Exercise: Where a line of the material contains the string "hidden", copy that line.
BEGIN
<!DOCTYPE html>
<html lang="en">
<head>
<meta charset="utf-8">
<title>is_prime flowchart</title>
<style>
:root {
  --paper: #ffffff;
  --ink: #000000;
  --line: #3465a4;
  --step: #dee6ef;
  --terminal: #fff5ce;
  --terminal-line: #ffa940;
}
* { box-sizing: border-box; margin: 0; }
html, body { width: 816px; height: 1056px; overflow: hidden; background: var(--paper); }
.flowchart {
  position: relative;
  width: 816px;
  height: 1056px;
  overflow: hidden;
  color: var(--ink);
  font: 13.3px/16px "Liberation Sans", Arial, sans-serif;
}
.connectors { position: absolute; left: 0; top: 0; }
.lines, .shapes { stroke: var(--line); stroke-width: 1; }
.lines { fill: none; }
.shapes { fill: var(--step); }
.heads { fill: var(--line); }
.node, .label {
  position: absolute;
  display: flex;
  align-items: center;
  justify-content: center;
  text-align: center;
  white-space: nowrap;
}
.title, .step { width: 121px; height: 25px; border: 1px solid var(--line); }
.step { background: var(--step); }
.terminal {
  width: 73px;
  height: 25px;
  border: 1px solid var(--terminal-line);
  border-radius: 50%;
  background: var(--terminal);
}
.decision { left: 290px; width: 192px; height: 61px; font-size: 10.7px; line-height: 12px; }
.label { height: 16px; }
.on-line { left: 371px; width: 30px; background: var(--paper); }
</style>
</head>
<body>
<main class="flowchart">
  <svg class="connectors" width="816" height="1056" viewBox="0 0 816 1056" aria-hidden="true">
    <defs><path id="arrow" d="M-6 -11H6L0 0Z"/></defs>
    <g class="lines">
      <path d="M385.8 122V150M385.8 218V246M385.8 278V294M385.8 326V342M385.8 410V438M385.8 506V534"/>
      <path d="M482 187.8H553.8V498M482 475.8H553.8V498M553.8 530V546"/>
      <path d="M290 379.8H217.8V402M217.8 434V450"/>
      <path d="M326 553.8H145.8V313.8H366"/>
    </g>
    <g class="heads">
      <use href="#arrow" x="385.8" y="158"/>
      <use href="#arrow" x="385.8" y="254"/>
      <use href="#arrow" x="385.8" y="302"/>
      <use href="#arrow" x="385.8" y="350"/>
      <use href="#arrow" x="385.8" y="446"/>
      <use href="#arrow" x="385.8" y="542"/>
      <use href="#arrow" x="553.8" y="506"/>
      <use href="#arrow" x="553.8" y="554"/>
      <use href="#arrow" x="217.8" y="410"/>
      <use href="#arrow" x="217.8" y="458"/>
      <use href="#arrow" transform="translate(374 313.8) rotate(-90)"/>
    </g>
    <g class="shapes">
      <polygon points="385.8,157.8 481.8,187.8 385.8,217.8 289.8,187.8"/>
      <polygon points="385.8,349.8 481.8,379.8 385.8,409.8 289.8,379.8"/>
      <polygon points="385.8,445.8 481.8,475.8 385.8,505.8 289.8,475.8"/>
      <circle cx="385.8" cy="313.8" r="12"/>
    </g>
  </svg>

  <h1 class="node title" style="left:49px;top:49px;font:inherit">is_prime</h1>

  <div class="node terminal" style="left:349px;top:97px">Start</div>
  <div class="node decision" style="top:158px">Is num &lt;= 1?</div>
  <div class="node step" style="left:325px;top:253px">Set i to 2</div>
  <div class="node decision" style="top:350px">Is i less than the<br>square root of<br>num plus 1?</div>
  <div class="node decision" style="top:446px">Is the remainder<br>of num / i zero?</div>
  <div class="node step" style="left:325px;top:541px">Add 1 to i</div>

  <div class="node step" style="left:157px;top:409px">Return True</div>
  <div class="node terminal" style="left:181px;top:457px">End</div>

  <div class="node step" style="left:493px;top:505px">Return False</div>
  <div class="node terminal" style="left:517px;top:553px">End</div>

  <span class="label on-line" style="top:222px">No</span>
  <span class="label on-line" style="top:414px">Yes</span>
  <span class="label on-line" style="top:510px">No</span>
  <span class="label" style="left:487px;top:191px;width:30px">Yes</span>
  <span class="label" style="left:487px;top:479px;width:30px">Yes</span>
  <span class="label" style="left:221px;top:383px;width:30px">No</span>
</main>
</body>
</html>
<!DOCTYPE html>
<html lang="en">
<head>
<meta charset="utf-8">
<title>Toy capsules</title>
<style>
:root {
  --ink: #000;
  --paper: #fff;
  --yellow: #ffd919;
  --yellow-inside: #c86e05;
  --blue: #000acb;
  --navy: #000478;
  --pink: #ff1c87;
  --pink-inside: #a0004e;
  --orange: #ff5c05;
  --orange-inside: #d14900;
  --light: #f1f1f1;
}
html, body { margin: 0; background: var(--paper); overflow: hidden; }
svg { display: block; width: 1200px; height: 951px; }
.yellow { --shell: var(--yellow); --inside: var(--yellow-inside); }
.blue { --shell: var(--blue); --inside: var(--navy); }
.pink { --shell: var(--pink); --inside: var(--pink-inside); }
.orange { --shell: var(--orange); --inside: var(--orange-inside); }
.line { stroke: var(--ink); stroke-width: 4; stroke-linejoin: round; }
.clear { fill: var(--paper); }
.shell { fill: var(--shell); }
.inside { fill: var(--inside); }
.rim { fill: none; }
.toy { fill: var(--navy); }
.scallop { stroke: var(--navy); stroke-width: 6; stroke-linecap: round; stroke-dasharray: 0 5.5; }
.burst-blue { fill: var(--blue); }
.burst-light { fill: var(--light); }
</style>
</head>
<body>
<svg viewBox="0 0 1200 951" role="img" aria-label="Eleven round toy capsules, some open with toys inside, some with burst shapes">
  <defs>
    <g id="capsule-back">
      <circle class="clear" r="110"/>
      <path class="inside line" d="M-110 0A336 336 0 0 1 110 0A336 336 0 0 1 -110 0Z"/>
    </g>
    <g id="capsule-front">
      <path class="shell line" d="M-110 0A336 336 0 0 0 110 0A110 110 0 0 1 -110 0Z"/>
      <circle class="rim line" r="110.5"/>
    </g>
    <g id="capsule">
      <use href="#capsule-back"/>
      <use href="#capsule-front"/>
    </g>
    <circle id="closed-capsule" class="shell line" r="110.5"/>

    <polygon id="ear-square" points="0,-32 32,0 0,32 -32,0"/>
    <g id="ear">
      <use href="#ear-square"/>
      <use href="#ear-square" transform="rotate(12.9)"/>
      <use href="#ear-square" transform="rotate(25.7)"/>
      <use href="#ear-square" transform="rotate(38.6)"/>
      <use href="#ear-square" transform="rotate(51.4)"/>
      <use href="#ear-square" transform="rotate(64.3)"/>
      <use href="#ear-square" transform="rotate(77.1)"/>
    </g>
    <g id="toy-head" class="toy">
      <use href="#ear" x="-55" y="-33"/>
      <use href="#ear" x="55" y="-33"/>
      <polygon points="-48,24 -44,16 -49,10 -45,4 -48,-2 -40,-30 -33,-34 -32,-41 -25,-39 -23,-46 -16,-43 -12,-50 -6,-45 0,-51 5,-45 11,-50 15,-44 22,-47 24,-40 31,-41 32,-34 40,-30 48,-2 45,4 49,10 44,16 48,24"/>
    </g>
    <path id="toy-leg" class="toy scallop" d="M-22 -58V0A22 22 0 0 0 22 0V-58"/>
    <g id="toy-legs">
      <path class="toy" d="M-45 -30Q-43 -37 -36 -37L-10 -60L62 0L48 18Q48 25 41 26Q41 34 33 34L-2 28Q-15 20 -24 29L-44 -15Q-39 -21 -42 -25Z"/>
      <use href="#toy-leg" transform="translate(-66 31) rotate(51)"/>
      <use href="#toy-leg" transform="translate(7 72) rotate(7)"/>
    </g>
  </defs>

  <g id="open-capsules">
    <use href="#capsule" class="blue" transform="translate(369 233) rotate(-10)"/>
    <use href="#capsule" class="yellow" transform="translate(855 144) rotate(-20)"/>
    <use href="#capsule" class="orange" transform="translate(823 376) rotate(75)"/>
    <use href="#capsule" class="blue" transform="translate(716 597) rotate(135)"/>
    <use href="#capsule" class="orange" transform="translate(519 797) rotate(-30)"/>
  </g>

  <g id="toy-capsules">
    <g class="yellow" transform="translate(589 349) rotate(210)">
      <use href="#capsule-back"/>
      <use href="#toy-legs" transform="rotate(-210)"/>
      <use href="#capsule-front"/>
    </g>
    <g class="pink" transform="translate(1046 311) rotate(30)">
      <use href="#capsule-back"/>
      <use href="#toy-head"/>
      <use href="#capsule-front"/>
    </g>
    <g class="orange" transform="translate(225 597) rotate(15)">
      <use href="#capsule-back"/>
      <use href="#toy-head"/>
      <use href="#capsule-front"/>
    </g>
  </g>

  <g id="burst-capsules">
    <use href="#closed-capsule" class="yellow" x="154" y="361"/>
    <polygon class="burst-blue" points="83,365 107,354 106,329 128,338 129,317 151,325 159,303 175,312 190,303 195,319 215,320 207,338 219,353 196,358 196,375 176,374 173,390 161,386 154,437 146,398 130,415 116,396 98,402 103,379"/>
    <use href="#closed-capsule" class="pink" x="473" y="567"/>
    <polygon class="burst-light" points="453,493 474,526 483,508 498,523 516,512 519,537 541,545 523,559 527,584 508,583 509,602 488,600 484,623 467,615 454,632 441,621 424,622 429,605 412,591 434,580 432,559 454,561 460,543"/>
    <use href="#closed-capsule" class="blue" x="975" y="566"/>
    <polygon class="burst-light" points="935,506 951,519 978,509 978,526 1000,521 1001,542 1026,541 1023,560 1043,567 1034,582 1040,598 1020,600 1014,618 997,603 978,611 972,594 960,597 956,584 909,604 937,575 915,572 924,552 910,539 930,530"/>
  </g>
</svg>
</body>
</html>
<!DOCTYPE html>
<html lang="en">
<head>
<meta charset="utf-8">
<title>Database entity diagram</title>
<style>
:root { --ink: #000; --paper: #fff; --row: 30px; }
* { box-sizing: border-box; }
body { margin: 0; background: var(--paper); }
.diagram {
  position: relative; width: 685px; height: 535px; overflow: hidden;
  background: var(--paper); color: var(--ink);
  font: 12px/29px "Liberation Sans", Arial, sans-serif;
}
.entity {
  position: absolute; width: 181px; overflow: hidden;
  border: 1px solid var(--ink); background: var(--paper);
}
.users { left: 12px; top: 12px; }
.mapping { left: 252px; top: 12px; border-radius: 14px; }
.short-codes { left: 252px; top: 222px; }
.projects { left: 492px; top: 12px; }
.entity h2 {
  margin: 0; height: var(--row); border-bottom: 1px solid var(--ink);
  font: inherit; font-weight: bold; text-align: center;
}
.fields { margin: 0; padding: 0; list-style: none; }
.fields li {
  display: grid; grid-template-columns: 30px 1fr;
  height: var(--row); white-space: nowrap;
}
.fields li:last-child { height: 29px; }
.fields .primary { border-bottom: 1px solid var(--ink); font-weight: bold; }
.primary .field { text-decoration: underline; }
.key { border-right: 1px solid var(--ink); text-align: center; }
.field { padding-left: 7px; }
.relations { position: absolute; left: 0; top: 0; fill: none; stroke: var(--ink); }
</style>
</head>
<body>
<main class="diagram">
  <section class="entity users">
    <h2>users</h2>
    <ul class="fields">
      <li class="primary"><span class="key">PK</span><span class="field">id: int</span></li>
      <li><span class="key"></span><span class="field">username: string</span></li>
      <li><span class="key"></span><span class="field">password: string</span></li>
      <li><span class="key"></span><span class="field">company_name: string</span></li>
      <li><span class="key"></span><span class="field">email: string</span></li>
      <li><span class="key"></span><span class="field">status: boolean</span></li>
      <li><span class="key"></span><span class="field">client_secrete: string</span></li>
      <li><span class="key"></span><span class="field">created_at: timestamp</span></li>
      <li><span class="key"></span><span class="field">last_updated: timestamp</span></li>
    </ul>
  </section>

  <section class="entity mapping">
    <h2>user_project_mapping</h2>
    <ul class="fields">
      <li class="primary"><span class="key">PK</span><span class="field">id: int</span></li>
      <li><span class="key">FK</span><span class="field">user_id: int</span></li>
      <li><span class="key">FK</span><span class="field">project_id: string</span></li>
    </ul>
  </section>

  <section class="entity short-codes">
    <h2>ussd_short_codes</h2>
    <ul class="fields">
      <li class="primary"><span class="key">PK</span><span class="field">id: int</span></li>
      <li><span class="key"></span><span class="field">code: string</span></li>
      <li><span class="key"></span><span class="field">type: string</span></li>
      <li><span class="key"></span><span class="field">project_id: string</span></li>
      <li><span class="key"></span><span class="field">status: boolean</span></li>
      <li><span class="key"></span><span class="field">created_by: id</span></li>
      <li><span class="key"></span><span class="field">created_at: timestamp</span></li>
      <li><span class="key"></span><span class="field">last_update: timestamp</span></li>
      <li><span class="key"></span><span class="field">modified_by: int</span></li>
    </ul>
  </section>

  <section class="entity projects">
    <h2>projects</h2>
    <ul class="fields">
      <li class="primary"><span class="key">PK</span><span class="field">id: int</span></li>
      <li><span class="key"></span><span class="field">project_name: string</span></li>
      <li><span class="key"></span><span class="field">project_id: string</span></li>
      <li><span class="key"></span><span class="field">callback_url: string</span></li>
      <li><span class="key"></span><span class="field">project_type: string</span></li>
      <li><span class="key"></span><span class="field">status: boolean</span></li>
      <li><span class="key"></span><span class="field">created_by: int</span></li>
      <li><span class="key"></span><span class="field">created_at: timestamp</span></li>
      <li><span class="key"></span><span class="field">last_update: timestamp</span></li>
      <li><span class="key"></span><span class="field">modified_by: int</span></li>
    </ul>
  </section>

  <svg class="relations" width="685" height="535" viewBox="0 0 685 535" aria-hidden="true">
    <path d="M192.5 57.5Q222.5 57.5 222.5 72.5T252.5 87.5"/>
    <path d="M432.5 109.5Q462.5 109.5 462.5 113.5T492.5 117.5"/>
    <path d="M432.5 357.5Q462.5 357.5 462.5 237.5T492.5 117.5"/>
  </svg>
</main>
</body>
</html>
END
Written answer:
html, body { width: 816px; height: 1056px; overflow: hidden; background: var(--paper); }
  overflow: hidden;
  <svg class="connectors" width="816" height="1056" viewBox="0 0 816 1056" aria-hidden="true">
html, body { margin: 0; background: var(--paper); overflow: hidden; }
  position: relative; width: 685px; height: 535px; overflow: hidden;
  position: absolute; width: 181px; overflow: hidden;
  <svg class="relations" width="685" height="535" viewBox="0 0 685 535" aria-hidden="true">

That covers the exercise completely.